WHAT IS EXPECTED — Set down the data below once more, precisely as it reads.

[Records from a data source]
------
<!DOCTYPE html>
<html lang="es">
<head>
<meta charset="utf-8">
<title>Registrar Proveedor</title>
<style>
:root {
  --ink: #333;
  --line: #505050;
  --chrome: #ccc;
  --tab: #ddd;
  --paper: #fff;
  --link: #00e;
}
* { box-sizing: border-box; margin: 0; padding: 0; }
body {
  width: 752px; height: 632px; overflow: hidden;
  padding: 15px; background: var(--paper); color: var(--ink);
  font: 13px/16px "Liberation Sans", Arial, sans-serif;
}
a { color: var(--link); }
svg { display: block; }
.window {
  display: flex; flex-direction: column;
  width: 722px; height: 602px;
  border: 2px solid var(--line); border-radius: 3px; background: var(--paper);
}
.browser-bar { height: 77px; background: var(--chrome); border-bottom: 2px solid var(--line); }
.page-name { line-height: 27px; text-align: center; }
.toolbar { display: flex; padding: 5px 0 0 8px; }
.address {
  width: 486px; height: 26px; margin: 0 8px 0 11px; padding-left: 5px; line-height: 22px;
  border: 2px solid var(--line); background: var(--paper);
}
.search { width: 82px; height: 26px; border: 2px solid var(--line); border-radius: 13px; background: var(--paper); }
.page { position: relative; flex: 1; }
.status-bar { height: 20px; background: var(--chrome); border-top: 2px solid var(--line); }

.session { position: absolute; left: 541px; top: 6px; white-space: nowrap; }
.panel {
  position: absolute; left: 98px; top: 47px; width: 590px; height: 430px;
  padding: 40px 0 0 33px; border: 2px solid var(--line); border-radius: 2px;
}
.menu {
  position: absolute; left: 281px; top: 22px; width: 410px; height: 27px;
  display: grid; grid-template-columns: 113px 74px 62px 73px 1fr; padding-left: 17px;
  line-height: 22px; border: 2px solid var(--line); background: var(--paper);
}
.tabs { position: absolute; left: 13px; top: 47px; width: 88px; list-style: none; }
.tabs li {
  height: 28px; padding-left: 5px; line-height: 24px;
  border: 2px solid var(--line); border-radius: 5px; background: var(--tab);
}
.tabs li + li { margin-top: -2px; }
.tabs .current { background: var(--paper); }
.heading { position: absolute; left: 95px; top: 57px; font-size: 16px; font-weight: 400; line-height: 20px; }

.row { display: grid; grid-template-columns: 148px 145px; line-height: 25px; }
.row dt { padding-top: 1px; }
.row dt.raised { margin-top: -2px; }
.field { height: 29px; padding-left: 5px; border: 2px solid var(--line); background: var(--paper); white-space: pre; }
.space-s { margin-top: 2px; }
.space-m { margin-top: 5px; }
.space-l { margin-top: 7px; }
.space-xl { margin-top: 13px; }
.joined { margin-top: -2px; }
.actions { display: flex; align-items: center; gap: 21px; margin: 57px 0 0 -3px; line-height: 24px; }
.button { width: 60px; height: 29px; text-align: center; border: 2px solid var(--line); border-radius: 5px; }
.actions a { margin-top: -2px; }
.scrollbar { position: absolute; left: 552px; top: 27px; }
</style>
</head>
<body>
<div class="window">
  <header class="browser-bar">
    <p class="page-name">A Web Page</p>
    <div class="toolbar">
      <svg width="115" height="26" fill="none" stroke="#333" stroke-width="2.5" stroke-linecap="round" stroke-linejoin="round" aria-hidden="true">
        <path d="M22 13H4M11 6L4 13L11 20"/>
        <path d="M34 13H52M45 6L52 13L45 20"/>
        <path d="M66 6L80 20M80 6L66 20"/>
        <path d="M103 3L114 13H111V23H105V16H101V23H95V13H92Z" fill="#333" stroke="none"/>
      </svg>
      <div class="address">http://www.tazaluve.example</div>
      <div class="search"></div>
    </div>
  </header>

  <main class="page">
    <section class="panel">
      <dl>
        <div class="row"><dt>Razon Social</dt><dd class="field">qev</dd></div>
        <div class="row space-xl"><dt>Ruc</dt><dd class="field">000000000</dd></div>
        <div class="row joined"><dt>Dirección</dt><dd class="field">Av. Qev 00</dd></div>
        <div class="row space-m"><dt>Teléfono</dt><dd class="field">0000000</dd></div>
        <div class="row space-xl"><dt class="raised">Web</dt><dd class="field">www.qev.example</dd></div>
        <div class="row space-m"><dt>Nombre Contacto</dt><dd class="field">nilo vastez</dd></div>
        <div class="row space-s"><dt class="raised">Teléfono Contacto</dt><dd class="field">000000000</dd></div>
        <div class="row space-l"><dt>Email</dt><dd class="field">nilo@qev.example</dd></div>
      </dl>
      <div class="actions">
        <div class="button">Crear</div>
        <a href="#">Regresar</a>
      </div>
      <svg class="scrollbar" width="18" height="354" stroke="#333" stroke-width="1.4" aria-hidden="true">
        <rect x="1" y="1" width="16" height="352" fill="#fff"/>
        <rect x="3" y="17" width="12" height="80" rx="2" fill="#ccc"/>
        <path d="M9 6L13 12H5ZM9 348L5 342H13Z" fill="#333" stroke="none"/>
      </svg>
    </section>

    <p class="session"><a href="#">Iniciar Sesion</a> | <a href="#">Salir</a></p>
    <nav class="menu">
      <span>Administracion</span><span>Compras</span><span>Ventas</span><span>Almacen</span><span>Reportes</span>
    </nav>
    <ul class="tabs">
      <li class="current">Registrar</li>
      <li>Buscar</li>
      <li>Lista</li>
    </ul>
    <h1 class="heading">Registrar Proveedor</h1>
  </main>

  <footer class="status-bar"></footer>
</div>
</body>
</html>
------
EXPECTED OUTPUT —
<!DOCTYPE html>
<html lang="es">
<head>
<meta charset="utf-8">
<title>Registrar Proveedor</title>
<style>
:root {
  --ink: #333;
  --line: #505050;
  --chrome: #ccc;
  --tab: #ddd;
  --paper: #fff;
  --link: #00e;
}
* { box-sizing: border-box; margin: 0; padding: 0; }
body {
  width: 752px; height: 632px; overflow: hidden;
  padding: 15px; background: var(--paper); color: var(--ink);
  font: 13px/16px "Liberation Sans", Arial, sans-serif;
}
a { color: var(--link); }
svg { display: block; }
.window {
  display: flex; flex-direction: column;
  width: 722px; height: 602px;
  border: 2px solid var(--line); border-radius: 3px; background: var(--paper);
}
.browser-bar { height: 77px; background: var(--chrome); border-bottom: 2px solid var(--line); }
.page-name { line-height: 27px; text-align: center; }
.toolbar { display: flex; padding: 5px 0 0 8px; }
.address {
  width: 486px; height: 26px; margin: 0 8px 0 11px; padding-left: 5px; line-height: 22px;
  border: 2px solid var(--line); background: var(--paper);
}
.search { width: 82px; height: 26px; border: 2px solid var(--line); border-radius: 13px; background: var(--paper); }
.page { position: relative; flex: 1; }
.status-bar { height: 20px; background: var(--chrome); border-top: 2px solid var(--line); }

.session { position: absolute; left: 541px; top: 6px; white-space: nowrap; }
.panel {
  position: absolute; left: 98px; top: 47px; width: 590px; height: 430px;
  padding: 40px 0 0 33px; border: 2px solid var(--line); border-radius: 2px;
}
.menu {
  position: absolute; left: 281px; top: 22px; width: 410px; height: 27px;
  display: grid; grid-template-columns: 113px 74px 62px 73px 1fr; padding-left: 17px;
  line-height: 22px; border: 2px solid var(--line); background: var(--paper);
}
.tabs { position: absolute; left: 13px; top: 47px; width: 88px; list-style: none; }
.tabs li {
  height: 28px; padding-left: 5px; line-height: 24px;
  border: 2px solid var(--line); border-radius: 5px; background: var(--tab);
}
.tabs li + li { margin-top: -2px; }
.tabs .current { background: var(--paper); }
.heading { position: absolute; left: 95px; top: 57px; font-size: 16px; font-weight: 400; line-height: 20px; }

.row { display: grid; grid-template-columns: 148px 145px; line-height: 25px; }
.row dt { padding-top: 1px; }
.row dt.raised { margin-top: -2px; }
.field { height: 29px; padding-left: 5px; border: 2px solid var(--line); background: var(--paper); white-space: pre; }
.space-s { margin-top: 2px; }
.space-m { margin-top: 5px; }
.space-l { margin-top: 7px; }
.space-xl { margin-top: 13px; }
.joined { margin-top: -2px; }
.actions { display: flex; align-items: center; gap: 21px; margin: 57px 0 0 -3px; line-height: 24px; }
.button { width: 60px; height: 29px; text-align: center; border: 2px solid var(--line); border-radius: 5px; }
.actions a { margin-top: -2px; }
.scrollbar { position: absolute; left: 552px; top: 27px; }
</style>
</head>
<body>
<div class="window">
  <header class="browser-bar">
    <p class="page-name">A Web Page</p>
    <div class="toolbar">
      <svg width="115" height="26" fill="none" stroke="#333" stroke-width="2.5" stroke-linecap="round" stroke-linejoin="round" aria-hidden="true">
        <path d="M22 13H4M11 6L4 13L11 20"/>
        <path d="M34 13H52M45 6L52 13L45 20"/>
        <path d="M66 6L80 20M80 6L66 20"/>
        <path d="M103 3L114 13H111V23H105V16H101V23H95V13H92Z" fill="#333" stroke="none"/>
      </svg>
      <div class="address">http://www.tazaluve.example</div>
      <div class="search"></div>
    </div>
  </header>

  <main class="page">
    <section class="panel">
      <dl>
        <div class="row"><dt>Razon Social</dt><dd class="field">qev</dd></div>
        <div class="row space-xl"><dt>Ruc</dt><dd class="field">000000000</dd></div>
        <div class="row joined"><dt>Dirección</dt><dd class="field">Av. Qev 00</dd></div>
        <div class="row space-m"><dt>Teléfono</dt><dd class="field">0000000</dd></div>
        <div class="row space-xl"><dt class="raised">Web</dt><dd class="field">www.qev.example</dd></div>
        <div class="row space-m"><dt>Nombre Contacto</dt><dd class="field">nilo vastez</dd></div>
        <div class="row space-s"><dt class="raised">Teléfono Contacto</dt><dd class="field">000000000</dd></div>
        <div class="row space-l"><dt>Email</dt><dd class="field">nilo@qev.example</dd></div>
      </dl>
      <div class="actions">
        <div class="button">Crear</div>
        <a href="#">Regresar</a>
      </div>
      <svg class="scrollbar" width="18" height="354" stroke="#333" stroke-width="1.4" aria-hidden="true">
        <rect x="1" y="1" width="16" height="352" fill="#fff"/>
        <rect x="3" y="17" width="12" height="80" rx="2" fill="#ccc"/>
        <path d="M9 6L13 12H5ZM9 348L5 342H13Z" fill="#333" stroke="none"/>
      </svg>
    </section>

    <p class="session"><a href="#">Iniciar Sesion</a> | <a href="#">Salir</a></p>
    <nav class="menu">
      <span>Administracion</span><span>Compras</span><span>Ventas</span><span>Almacen</span><span>Reportes</span>
    </nav>
    <ul class="tabs">
      <li class="current">Registrar</li>
      <li>Buscar</li>
      <li>Lista</li>
    </ul>
    <h1 class="heading">Registrar Proveedor</h1>
  </main>

  <footer class="status-bar"></footer>
</div>
</body>
</html>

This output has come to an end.